Directions → Tally the lines below that include the string "build". Reply with the total only.

::::::::::

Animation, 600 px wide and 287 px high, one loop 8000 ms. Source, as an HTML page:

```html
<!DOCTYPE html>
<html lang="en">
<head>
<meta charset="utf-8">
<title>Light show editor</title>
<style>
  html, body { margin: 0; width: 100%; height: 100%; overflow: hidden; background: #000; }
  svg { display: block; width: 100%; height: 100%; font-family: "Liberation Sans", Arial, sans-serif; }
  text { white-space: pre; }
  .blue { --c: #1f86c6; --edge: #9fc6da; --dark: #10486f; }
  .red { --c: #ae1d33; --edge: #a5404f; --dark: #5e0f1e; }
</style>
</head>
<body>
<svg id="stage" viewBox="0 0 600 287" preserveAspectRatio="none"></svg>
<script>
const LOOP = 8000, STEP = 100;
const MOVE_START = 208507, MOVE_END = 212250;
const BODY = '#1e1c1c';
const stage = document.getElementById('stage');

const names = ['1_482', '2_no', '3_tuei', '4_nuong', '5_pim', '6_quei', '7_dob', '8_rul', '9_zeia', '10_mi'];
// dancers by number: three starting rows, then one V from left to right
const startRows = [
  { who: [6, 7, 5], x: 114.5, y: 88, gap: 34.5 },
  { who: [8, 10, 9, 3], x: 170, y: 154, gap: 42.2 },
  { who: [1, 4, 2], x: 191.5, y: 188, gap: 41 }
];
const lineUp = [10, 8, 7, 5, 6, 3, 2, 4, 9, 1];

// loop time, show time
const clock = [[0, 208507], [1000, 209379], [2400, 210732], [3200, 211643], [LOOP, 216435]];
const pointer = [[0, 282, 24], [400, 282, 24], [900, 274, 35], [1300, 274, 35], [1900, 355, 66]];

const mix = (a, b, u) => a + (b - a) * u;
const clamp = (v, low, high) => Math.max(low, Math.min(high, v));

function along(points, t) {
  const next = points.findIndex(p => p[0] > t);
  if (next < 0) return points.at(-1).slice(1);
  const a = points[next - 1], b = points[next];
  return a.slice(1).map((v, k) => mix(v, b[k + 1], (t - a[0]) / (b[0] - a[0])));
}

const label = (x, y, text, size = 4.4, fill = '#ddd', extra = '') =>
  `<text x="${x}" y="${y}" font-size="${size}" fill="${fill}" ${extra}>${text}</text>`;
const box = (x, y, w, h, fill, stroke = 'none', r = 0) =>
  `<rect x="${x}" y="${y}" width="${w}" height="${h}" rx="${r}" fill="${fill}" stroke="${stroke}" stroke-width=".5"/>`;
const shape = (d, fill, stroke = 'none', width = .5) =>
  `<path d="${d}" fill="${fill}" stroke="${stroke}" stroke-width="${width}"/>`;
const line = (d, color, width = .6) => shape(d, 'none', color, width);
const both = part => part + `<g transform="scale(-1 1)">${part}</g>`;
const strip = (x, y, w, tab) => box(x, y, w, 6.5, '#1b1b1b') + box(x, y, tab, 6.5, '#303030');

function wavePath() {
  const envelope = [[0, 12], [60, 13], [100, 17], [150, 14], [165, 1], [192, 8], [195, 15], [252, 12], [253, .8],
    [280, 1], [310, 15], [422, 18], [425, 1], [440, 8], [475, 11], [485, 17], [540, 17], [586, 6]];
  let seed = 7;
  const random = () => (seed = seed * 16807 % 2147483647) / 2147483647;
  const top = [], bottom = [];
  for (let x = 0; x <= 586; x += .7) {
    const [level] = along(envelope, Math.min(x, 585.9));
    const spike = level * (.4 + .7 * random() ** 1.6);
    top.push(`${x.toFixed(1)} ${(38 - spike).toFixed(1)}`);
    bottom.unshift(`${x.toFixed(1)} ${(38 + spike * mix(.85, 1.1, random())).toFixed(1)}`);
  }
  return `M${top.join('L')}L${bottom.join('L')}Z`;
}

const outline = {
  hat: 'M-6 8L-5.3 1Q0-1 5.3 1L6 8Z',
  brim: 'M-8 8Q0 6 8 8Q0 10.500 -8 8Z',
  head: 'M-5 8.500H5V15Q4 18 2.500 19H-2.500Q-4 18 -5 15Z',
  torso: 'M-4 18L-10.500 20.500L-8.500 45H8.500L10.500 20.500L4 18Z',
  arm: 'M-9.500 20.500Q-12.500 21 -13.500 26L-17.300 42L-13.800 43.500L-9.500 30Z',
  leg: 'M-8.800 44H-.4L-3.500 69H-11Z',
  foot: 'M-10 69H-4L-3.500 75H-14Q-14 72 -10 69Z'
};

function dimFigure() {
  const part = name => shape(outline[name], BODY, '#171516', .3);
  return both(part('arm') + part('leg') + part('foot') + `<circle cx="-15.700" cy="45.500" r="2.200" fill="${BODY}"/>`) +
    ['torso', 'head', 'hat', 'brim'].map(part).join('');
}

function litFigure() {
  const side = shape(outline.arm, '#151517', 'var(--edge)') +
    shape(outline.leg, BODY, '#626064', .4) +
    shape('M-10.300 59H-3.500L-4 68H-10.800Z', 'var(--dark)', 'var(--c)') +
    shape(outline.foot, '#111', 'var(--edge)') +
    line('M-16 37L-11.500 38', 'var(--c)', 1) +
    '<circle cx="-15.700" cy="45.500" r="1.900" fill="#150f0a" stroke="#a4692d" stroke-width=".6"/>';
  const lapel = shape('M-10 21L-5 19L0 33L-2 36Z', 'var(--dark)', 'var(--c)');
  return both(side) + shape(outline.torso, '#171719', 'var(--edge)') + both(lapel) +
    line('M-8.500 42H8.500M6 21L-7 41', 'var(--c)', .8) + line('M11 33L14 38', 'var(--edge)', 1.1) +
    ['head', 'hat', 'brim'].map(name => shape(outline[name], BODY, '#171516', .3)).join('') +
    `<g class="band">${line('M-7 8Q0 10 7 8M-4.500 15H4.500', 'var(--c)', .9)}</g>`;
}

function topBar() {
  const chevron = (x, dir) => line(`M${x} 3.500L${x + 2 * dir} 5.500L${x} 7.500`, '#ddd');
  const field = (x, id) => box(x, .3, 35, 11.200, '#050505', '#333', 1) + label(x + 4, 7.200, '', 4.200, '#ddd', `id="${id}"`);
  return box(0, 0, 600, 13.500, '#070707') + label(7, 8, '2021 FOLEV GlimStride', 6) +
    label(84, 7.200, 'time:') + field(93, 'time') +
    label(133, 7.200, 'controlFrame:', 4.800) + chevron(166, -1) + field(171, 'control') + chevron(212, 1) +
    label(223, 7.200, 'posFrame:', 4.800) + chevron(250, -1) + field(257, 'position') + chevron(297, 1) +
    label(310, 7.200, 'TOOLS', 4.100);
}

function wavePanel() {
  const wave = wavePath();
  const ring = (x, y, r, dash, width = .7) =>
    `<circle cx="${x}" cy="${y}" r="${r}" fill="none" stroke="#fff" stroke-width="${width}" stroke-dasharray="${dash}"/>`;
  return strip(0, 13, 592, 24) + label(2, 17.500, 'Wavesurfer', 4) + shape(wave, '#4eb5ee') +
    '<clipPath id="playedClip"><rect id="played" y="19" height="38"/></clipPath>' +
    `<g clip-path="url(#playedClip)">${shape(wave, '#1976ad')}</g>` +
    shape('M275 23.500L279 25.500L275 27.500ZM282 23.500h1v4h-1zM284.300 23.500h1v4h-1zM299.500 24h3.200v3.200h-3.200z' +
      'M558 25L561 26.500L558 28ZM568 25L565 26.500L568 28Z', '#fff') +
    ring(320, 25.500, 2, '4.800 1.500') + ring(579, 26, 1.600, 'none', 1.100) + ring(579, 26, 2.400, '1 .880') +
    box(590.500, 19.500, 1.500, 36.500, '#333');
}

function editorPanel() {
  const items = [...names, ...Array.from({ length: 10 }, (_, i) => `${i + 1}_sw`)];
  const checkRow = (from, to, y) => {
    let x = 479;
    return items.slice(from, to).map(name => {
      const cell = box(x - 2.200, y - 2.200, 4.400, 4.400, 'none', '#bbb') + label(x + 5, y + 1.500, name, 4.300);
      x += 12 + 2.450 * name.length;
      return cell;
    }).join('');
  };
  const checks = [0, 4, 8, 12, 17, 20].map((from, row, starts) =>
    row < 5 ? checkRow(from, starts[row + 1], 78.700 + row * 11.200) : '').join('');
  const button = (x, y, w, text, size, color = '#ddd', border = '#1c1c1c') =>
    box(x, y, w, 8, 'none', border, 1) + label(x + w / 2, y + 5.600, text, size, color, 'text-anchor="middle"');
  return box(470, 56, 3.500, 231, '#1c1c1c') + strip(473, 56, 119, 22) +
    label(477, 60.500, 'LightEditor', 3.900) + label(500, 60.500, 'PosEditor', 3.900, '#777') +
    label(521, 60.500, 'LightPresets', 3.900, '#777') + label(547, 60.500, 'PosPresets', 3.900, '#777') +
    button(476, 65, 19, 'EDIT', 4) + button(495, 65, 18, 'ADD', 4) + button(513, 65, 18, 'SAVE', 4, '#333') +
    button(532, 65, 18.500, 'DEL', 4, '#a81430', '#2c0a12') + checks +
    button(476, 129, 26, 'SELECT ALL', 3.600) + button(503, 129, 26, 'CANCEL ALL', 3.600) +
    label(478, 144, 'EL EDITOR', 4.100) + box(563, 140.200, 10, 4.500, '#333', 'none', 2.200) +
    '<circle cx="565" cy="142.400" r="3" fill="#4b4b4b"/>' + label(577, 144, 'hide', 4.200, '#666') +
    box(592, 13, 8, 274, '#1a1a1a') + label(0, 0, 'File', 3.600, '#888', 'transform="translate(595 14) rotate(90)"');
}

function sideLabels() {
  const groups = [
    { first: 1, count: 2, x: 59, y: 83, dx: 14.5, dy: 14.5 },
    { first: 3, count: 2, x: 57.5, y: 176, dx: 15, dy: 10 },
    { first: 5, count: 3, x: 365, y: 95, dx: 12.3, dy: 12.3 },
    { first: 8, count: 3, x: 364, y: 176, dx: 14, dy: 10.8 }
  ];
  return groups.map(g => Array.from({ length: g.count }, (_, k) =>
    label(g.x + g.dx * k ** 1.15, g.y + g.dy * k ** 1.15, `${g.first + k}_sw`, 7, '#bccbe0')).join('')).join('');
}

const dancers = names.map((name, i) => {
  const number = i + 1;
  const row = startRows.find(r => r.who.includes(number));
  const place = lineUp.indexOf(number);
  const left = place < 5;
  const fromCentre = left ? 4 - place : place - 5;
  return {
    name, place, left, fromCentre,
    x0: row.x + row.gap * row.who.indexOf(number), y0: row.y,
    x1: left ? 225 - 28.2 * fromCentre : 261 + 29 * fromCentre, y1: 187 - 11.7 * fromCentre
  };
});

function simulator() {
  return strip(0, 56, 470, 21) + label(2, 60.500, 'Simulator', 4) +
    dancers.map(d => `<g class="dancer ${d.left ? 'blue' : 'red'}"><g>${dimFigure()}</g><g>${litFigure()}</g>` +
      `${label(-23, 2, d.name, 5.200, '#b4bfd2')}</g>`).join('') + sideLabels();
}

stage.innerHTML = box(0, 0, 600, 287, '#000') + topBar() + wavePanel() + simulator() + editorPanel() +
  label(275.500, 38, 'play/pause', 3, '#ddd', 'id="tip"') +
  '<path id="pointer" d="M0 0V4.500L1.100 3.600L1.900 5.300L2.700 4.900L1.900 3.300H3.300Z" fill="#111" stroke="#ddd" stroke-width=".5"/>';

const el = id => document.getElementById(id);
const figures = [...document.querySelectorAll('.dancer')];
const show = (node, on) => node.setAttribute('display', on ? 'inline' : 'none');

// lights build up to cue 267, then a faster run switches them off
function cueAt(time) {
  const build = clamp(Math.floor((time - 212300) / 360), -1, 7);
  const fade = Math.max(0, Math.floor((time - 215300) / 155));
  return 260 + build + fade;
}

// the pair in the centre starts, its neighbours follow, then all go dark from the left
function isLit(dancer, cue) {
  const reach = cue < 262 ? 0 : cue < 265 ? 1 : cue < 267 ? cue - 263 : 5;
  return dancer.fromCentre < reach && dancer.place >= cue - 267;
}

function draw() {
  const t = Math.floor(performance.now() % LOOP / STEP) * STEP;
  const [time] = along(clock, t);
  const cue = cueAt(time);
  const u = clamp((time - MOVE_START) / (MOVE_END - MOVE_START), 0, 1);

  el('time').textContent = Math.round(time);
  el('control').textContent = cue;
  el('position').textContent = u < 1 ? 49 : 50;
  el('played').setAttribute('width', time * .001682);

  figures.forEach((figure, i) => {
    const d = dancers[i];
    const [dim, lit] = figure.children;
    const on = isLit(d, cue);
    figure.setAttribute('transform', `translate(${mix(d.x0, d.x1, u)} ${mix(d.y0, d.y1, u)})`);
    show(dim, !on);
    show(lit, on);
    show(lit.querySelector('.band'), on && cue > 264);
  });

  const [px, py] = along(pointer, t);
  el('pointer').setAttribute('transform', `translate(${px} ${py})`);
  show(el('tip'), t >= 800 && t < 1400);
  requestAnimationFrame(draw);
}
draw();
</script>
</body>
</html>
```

::::::::::

Answer space → 3